When I was a wee lad of 23, I’d become frustrated with mountain boots that only lasted me a couple of NOLS mountaineering courses. I was working as an instructor, backpacking hundreds of miles on granite gravel and rocks, snow climbing, and even rock climbing in my big klunky leathers.
While I did practice exquisite denial about the cost of my gear, and was even then buying equipment on pro discount, I could not help but notice the cost of my boots was a good percentage of the money I made per course — coin which otherwise was destined to buy oatmeal for consumption in Yosemite. Giving up on mainstream products, I figured something custom built by Europeans in the Alps could perhaps last more than eight weeks. Specifically, the shoe makers in Kitzbuhel Austria, who I figured must possess the secret of cobbling boots that didn’t become tattered ribbons the first time they kissed Wind River granite. In a series of overseas letters and a scratchy international phone call, I ordered a pair of Haderer mountain boots, made from a tracing of my foot.
The Haderers were bomb proof. I’ve still got them for sentimental value, though the thick leather has become much too age stiffened for real-world use. Despite (or perhaps because of) their robust nature, the Haderers were never much for comfort (not to mention weighing a ton), they missed the key of in-person custom fitting, and you can only do so much with leather anyway.

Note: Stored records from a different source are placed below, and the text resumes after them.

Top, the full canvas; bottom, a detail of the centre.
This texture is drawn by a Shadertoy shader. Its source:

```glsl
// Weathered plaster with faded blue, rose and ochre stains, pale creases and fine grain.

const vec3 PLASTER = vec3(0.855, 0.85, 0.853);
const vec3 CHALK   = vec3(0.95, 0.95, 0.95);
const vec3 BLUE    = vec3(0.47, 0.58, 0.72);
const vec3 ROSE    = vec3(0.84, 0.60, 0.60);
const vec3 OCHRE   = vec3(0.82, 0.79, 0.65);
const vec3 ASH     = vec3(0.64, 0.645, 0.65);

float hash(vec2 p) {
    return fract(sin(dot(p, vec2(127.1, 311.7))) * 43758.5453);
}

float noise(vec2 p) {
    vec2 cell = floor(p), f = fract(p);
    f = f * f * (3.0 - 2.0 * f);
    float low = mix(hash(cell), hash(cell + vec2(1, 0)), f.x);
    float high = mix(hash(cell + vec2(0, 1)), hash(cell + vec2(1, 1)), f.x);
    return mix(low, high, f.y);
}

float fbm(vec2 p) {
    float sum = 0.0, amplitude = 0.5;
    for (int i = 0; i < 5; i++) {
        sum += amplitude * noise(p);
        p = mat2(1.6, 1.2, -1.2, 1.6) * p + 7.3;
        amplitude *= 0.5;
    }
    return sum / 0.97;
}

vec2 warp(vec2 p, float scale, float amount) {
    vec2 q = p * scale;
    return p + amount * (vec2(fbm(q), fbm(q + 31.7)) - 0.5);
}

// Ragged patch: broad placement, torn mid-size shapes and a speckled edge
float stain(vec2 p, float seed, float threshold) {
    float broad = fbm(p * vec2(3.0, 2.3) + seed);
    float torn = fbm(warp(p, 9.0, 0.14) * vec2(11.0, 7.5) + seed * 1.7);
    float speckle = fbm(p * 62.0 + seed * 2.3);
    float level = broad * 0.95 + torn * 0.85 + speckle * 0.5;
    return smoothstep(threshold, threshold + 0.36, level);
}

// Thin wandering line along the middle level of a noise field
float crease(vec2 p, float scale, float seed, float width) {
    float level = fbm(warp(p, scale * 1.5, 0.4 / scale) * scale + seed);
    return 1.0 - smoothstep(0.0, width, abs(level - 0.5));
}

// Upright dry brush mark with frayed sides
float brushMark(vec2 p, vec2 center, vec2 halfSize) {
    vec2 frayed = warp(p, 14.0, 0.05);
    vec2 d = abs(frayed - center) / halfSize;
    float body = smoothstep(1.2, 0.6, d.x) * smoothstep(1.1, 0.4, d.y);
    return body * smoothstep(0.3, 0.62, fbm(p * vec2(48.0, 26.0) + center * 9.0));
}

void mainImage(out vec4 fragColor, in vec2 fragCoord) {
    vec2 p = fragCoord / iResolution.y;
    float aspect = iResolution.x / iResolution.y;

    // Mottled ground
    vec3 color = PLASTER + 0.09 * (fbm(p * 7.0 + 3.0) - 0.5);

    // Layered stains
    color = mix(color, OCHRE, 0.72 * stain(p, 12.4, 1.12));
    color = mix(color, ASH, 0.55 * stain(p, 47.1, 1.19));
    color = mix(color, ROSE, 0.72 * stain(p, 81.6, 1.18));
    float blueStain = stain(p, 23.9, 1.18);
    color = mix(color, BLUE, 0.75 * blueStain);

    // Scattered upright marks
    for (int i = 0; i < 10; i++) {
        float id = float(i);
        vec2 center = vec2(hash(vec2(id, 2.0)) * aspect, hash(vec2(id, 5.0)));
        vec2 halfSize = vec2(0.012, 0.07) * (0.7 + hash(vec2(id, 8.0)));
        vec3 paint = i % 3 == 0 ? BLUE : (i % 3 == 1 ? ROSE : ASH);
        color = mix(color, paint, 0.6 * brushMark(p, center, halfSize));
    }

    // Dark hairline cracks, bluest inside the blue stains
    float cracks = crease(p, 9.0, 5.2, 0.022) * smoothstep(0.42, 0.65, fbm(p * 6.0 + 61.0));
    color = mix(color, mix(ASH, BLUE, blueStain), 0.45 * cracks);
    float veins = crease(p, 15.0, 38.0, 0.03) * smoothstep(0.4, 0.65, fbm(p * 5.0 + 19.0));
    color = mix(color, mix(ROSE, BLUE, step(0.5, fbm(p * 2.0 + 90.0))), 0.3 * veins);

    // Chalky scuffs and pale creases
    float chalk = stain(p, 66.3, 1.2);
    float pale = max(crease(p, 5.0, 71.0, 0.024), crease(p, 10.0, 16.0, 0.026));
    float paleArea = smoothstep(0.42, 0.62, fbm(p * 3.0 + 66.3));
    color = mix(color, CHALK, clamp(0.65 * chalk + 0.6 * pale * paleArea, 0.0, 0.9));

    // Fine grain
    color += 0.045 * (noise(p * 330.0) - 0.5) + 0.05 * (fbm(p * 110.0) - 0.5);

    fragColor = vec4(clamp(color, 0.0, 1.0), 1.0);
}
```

That’s where modern technology comes in. Whether it be ski boots are trail running shoes, touching the entire boot with a fitting process is the way to go.
This past winter, Tecnica introduced a technology in hiking boots to match the CAS Custom Adaptive Shape feature of their ski boots. While this being a fancy mouthful for the simple inclusion of lower density area of the boot that’s more easily heat punched (identified by a patch of small divots), the feature does work to make ski boots more readily heat punched, and is now featured with the Tecnica Forge collection of hiking boots.
Both Lisa and I had Tecnica Forge boots fitted last winter with the CAS system. The process involves molding a comfy footbed, then molding the actual trekking boot to your foot. The procedure was technical, clearly requiring a trained operator, but the results were excellent. I’m not sure every last trekker in the world would need this, but if you have the slightest tendency to foot issues or trouble fitting hiking boots, check it out. Below, the process in photos from a demo last winter. Lisa and I are using the boots and they’ve become go-to for both of us.
Both Lisa and I clearly got a molded boot out of the deal. In my case, left is obviously wider than the right for my more messed up foot, heel pockets feel like they were made for me. They probably won’t last as long as my Haderers, but they’re ten times more comfortable and weigh a third as much. Worth checking out.
WildSnow.com publisher emeritus and founder Lou (Louis Dawson) has a 50+ years career in climbing, backcountry skiing and ski mountaineering. He was the first person in history to ski down all 54 Colorado 14,000-foot peaks, has authored numerous books about about backcountry skiing, and has skied from the summit of Denali in Alaska, North America’s highest mountain. For more about Lou, please see his personal website at https://www.loudawson.com/ (Blogger stats: 5 foot 10 inches (178 cm) tall, 160 lbs (72574.8 grams).